Regardless, our findings suggest additional difficulty in both the recognition and resuscitation of inpatient sepsis. Inpatients, especially with infections, may need closer monitoring. How to cost effectively implement this monitoring is a challenge that deserves attention.
A more rational systems approach to HPS likely combines efforts to improve initial resuscitation with other initiatives aimed at both improving monitoring and preventing infection.
To be clear, we do not imply that timely initial resuscitation does not matter on the wards. Rather, resuscitation-focused QI alone does not appear to be sufficient to overcome differences in outcomes for HPS. The 23.3% attributable mortality risk we observed still implies that resuscitation differences could explain nearly one in four excess HPS mortalities. We previously showed that timely resuscitation is strongly associated with better outcomes.11,13,30 As discussed above, the unclear degree to which better resuscitation is a marker for more obvious presentations is a persistent limitation of prior investigations and the present study.
Taken together, the ultimate question that this study raises but cannot answer is whether the timely recognition of sepsis, rather than any specific treatment, is what truly improves outcomes.
In addition to those above, this study has several limitations. Our study did not differentiate HPS with respect to patients admitted for noninfectious reasons and who subsequently became septic versus nonseptic patients admitted for an infection who subsequently became septic from that infection. Nor could we discriminate between missed ED diagnoses and true delayed presentations. We note distinguishing these entities clinically can be equally challenging. Additionally, this was a propensity-matched retrospective analysis of an existing sepsis cohort, and the many limitations of both retrospective study and propensity matching apply.35,36 We note that randomizing patients to develop sepsis in the community versus hospital is not feasible and that two of our aims intended to describe overall patterns rather than causal effects. We could not ascertain robust measures of severity of illness (eg, SOFA) because a real world setting precludes required data points—eg, urine output is unreliably recorded. We also note incomplete overlap between inclusion criteria and either Sepsis-2 or -3 definitions,1,37 because we designed and populated our database prior to publication of Sepsis-3. Further, we could not account for surgical source control, the appropriateness of antimicrobial therapy, mechanical ventilation before sepsis onset, or most treatments given after initial resuscitation.

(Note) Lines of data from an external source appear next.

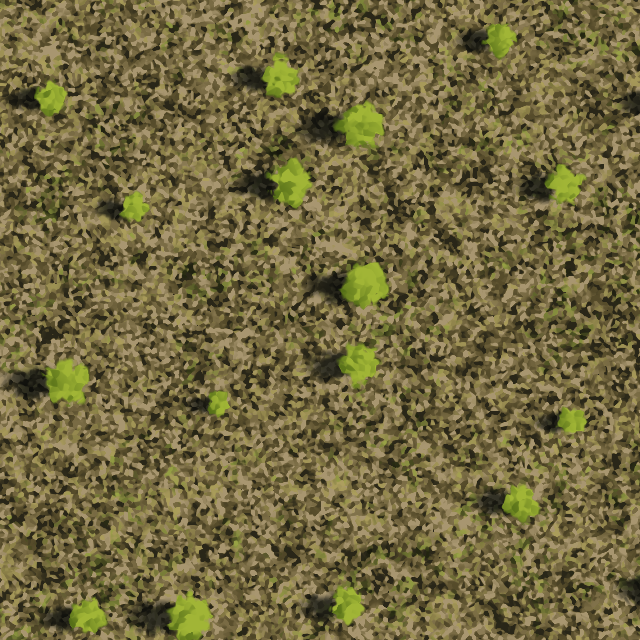
This texture is drawn by a WebGL 1 fragment shader. Its source:

```glsl
precision highp float;
// Dry grassland seen from above, with scattered green shrubs casting shadows to the left.

#define GRAIN_SCALE 140.0
#define CLUMP_SCALE 52.0
#define PATCH_SCALE 11.0
#define LEAF_SCALE 100.0
#define SHRUB_GRID 4.0
#define SHRUB_MIN 0.012
#define SHRUB_MAX 0.037
#define SHADOW_LENGTH 1.5
#define SHADOW_DEPTH 0.85
#define CONTRAST 1.1

uniform vec2 u_resolution;

const vec3 SOIL = vec3(0.16, 0.15, 0.095);
const vec3 UMBER = vec3(0.335, 0.295, 0.165);
const vec3 STRAW = vec3(0.475, 0.42, 0.265);
const vec3 PALE = vec3(0.66, 0.59, 0.44);
const vec3 OLIVE = vec3(0.55, 0.51, 0.27);
const vec3 GRASS = vec3(0.34, 0.39, 0.14);
const vec3 SHADOW = vec3(0.085, 0.09, 0.07);
const vec3 LEAF_DARK = vec3(0.33, 0.43, 0.09);
const vec3 LEAF_LIGHT = vec3(0.63, 0.71, 0.21);

vec2 hash2(vec2 p) {
  vec3 q = fract(p.xyx * vec3(0.1031, 0.1030, 0.0973));
  q += dot(q, q.yzx + 33.33);
  return fract((q.xx + q.yz) * q.zy);
}

// Soft cellular noise of short, randomly turned blades: x is tone, y is hue.
vec2 blades(vec2 p) {
  vec2 cell = floor(p), sum = vec2(0.0);
  float total = 0.0;
  for (int j = -1; j <= 1; j++) {
    for (int i = -1; i <= 1; i++) {
      vec2 id = cell + vec2(float(i), float(j));
      vec2 offset = p - id - hash2(id);
      float angle = 6.2832 * hash2(id + 37.0).x;
      vec2 axis = vec2(cos(angle), sin(angle));
      float along = dot(offset, axis);
      float across = dot(offset, vec2(-axis.y, axis.x));
      float weight = exp(-13.0 * (0.45 * along * along + 1.7 * across * across));
      sum += weight * hash2(id + 71.0);
      total += weight;
    }
  }
  return sum / max(total, 1e-6);
}

vec3 groundColor(float tone, float hue, float greenness) {
  vec3 color = mix(SOIL, UMBER, smoothstep(-0.02, 0.22, tone));
  color = mix(color, STRAW, smoothstep(0.22, 0.52, tone));
  color = mix(color, PALE, smoothstep(0.54, 0.88, tone));
  float olive = smoothstep(0.48, 0.66, hue) * smoothstep(0.4, 0.6, tone);
  color = mix(color, OLIVE * (0.75 + 0.4 * tone), 0.75 * olive);
  return mix(color, GRASS * (0.5 + tone), 0.7 * greenness);
}

// Returns shrub cover, shadow cover and sunlight on the leaves.
vec3 shrubs(vec2 uv, float rough) {
  vec3 result = vec3(0.0);
  vec2 cell = floor(uv * SHRUB_GRID);
  for (int j = -1; j <= 1; j++) {
    for (int i = -1; i <= 1; i++) {
      vec2 id = cell + vec2(float(i), float(j));
      vec2 kind = hash2(id + 15.0);
      vec2 center = (id + 0.12 + 0.76 * hash2(id + 5.0)) / SHRUB_GRID;
      float radius = mix(SHRUB_MIN, SHRUB_MAX, sqrt(kind.x));
      vec2 p = (uv - center) / radius;

      // Ragged crown
      float angle = atan(p.y, p.x);
      float phase = 6.2832 * kind.y;
      float lobes = 0.09 * sin(5.0 * angle + phase) + 0.07 * sin(9.0 * angle - 2.0 * phase);
      float crown = length(p * vec2(1.06, 0.96)) + lobes + 0.65 * rough;
      float cover = 1.0 - smoothstep(0.84, 1.08, crown);

      // Long shadow, thinning towards its tip
      vec2 s = p + vec2(SHADOW_LENGTH, 0.08);
      s /= vec2(SHADOW_LENGTH * 1.1, 0.78 + 0.12 * s.x);
      float shade = 1.0 - smoothstep(0.5, 1.2, length(s) + 0.7 * rough);
      shade *= smoothstep(-3.8, -1.6, p.x);

      result.z = mix(result.z, 0.5 + 0.3 * p.x + 0.12 * p.y, cover);
      result.xy = max(result.xy, vec2(cover, shade));
    }
  }
  return result;
}

void main() {
  vec2 uv = gl_FragCoord.xy / min(u_resolution.x, u_resolution.y);
  vec2 grain = blades(uv * GRAIN_SCALE) - 0.5;
  vec2 clump = blades(uv * CLUMP_SCALE + 19.0) - 0.5;
  vec2 patches = blades(uv * PATCH_SCALE + 43.0) - 0.5;
  float leaf = blades(uv * LEAF_SCALE + 7.0).x - 0.5;

  // Faint worn track running down to the right
  float track = uv.y - 1.05 + 0.64 * uv.x + 0.012 * sin(17.0 * uv.x);
  float wear = exp(-track * track * 2500.0) * smoothstep(0.2, 0.35, uv.x);

  // Ground
  float tone = 0.5 + CONTRAST * (grain.x + 0.38 * clump.x + 0.16 * patches.x) - 0.1 * wear;
  float hue = 0.5 + 0.7 * grain.y + 0.5 * clump.y;
  float greenness = smoothstep(0.2, 0.52, 0.55 * grain.y + 0.5 * clump.y + 0.4 * patches.y);
  vec3 color = groundColor(tone, hue, greenness);

  // Shadows below, leaves on top
  vec3 plant = shrubs(uv, 0.5 * leaf + 0.5 * clump.x);
  color = mix(color, SHADOW * (0.6 + 0.8 * tone), SHADOW_DEPTH * plant.y);
  float lit = smoothstep(-0.3, 0.75, plant.z + 0.85 * leaf);
  color = mix(color, mix(LEAF_DARK, LEAF_LIGHT, lit), plant.x);
  gl_FragColor = vec4(color, 1.0);
}
```
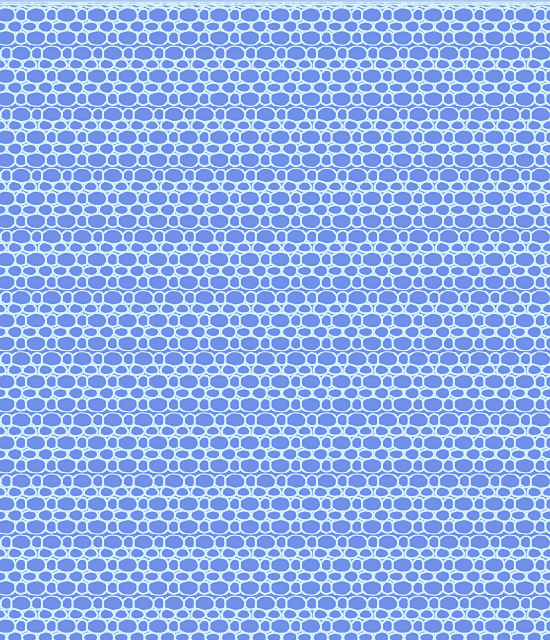
Give the GLSL for this pattern, as a WebGL 1 fragment shader.

```glsl
precision highp float;
// Rows of rounded blue pebbles in pale mortar, under a thin speckled top edge.

uniform vec2 u_resolution;

#define TILES_ACROSS 18.0
#define JOINT 0.065
#define OUTLINE 0.066
#define SEAM_OUTLINE 0.036
#define WOBBLE 0.035
#define EDGE_STRIP 0.2
#define STONE vec3(0.44, 0.57, 0.91)
#define RIM vec3(0.41, 0.54, 0.90)
#define MORTAR vec3(0.86, 0.96, 0.97)
#define HAZE vec3(0.67, 0.78, 0.96)

const float TAU = 6.2831853;
const float TILE_HEIGHT = 2.0;

float hash(vec2 p) {
  vec3 q = fract(vec3(p.xyx) * 0.1031);
  q += dot(q, q.yzx + 33.33);
  return fract((q.x + q.y) * q.z);
}

// Offset to the nearest repeated copy of a centre.
vec2 nearestCopy(vec2 p, vec2 center) {
  vec2 period = vec2(1.0, TILE_HEIGHT);
  return mod(p - center + 0.5 * period, period) - 0.5 * period;
}

// Approximate signed distance to an uneven ellipse; dome flattens its base.
float pebble(vec2 q, vec2 radius, float dome, float seed) {
  radius.y *= q.y > 0.0 ? 1.0 - dome : 1.0 + 0.5 * dome;
  vec2 n = q / radius;
  float angle = atan(n.y, n.x);
  float wave = sin(3.0 * angle + TAU * seed) + 0.6 * sin(7.0 * angle + 9.0 * seed);
  float k = length(n);
  float slope = max(length(n / radius), 0.001);
  return k * (k - 1.0 - WOBBLE * wave) / slope;
}

// Keep the two smallest distances.
vec2 insertDistance(vec2 nearest, float d) {
  return vec2(min(nearest.x, d), min(nearest.y, max(nearest.x, d)));
}

// Distances to the nearest and second nearest pebble in the repeating tile.
vec2 pebbleDistances(vec2 p) {
  vec2 nearest = vec2(4.0);
  for (int i = 0; i < 5; i++) {
    float row = float(i);
    bool tall = mod(row, 2.0) < 0.5;
    float dome = i == 1 ? 0.22 : 0.0;
    vec2 center = vec2(0.49, 0.25 + 0.3725 * row);
    vec2 radiusA = i == 1 ? vec2(0.20, 0.150) : vec2(0.215, 0.165);
    vec2 radiusB = i == 1 ? vec2(0.19, 0.130) : vec2(0.21, 0.125);
    float stride = 0.48;
    if (tall) {
      center.x = i == 0 ? 0.69 : 0.17;
      radiusA = vec2(0.315, 0.215);
      radiusB = vec2(0.165, 0.170);
      stride = 0.52;
    }
    vec2 q = nearestCopy(p, center);
    nearest = insertDistance(nearest, pebble(q, radiusA, dome, hash(vec2(row, 1.0))));
    q = nearestCopy(p, center + vec2(stride, 0.0));
    nearest = insertDistance(nearest, pebble(q, radiusB, dome, hash(vec2(row, 2.0))));
  }
  return nearest;
}

void main() {
  // Tile units, with y measured downward from the top edge.
  float pixel = TILES_ACROSS / u_resolution.x;
  vec2 p = vec2(gl_FragCoord.x, u_resolution.y - gl_FragCoord.y) * pixel;
  vec2 tile = p + vec2(0.0, 0.5);
  float aa = 0.6 * pixel;

  // Pebbles separated by joints, with blue chips left in the wider gaps.
  vec2 d = pebbleDistances(tile);
  float body = max(d.x, 0.5 * (JOINT - d.y + d.x));
  float seam = abs(nearestCopy(tile, vec2(0.0)).y);
  float outline = mix(SEAM_OUTLINE, OUTLINE, smoothstep(0.0, 0.06, seam));
  float mortar = min(body, outline - d.x);

  vec3 stone = mix(STONE, RIM, smoothstep(-0.075, -0.045, mortar));
  vec3 color = mix(stone, MORTAR, smoothstep(-aa, aa, mortar));

  // Pale strip along the top with fine dashes and a scalloped lower edge.
  vec2 cell = p * vec2(9.0, 14.0);
  float fleck = hash(floor(cell)) * smoothstep(0.0, 0.3, 0.5 - abs(fract(cell.y) - 0.5));
  vec3 stripColor = mix(MORTAR, HAZE, max(fleck, 1.0 - smoothstep(0.02, 0.1, p.y)));
  float stripEnd = EDGE_STRIP + 0.025 * sin(2.0 * TAU * p.x);
  color = mix(stripColor, color, smoothstep(-aa, aa, p.y - stripEnd));

  gl_FragColor = vec4(color, 1.0);
}
```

In conclusion, hospital-presenting sepsis accounted for adverse patient outcomes disproportionately to prevalence. HPS patients had more complex presentations, received timely antibiotics half as often ED-presenting sepsis, and had nearly twice the mortality odds. Resuscitation disparities explained roughly 25% of this difference.
The authors have no conflicts of interest to disclose.
This investigation was funded in part by a grant from the Center for Medicare and Medicaid Innovation to the High Value Healthcare Collaborative, of which the study sites’ umbrella health system was a part. This grant helped fund the underlying QI program and database in this study.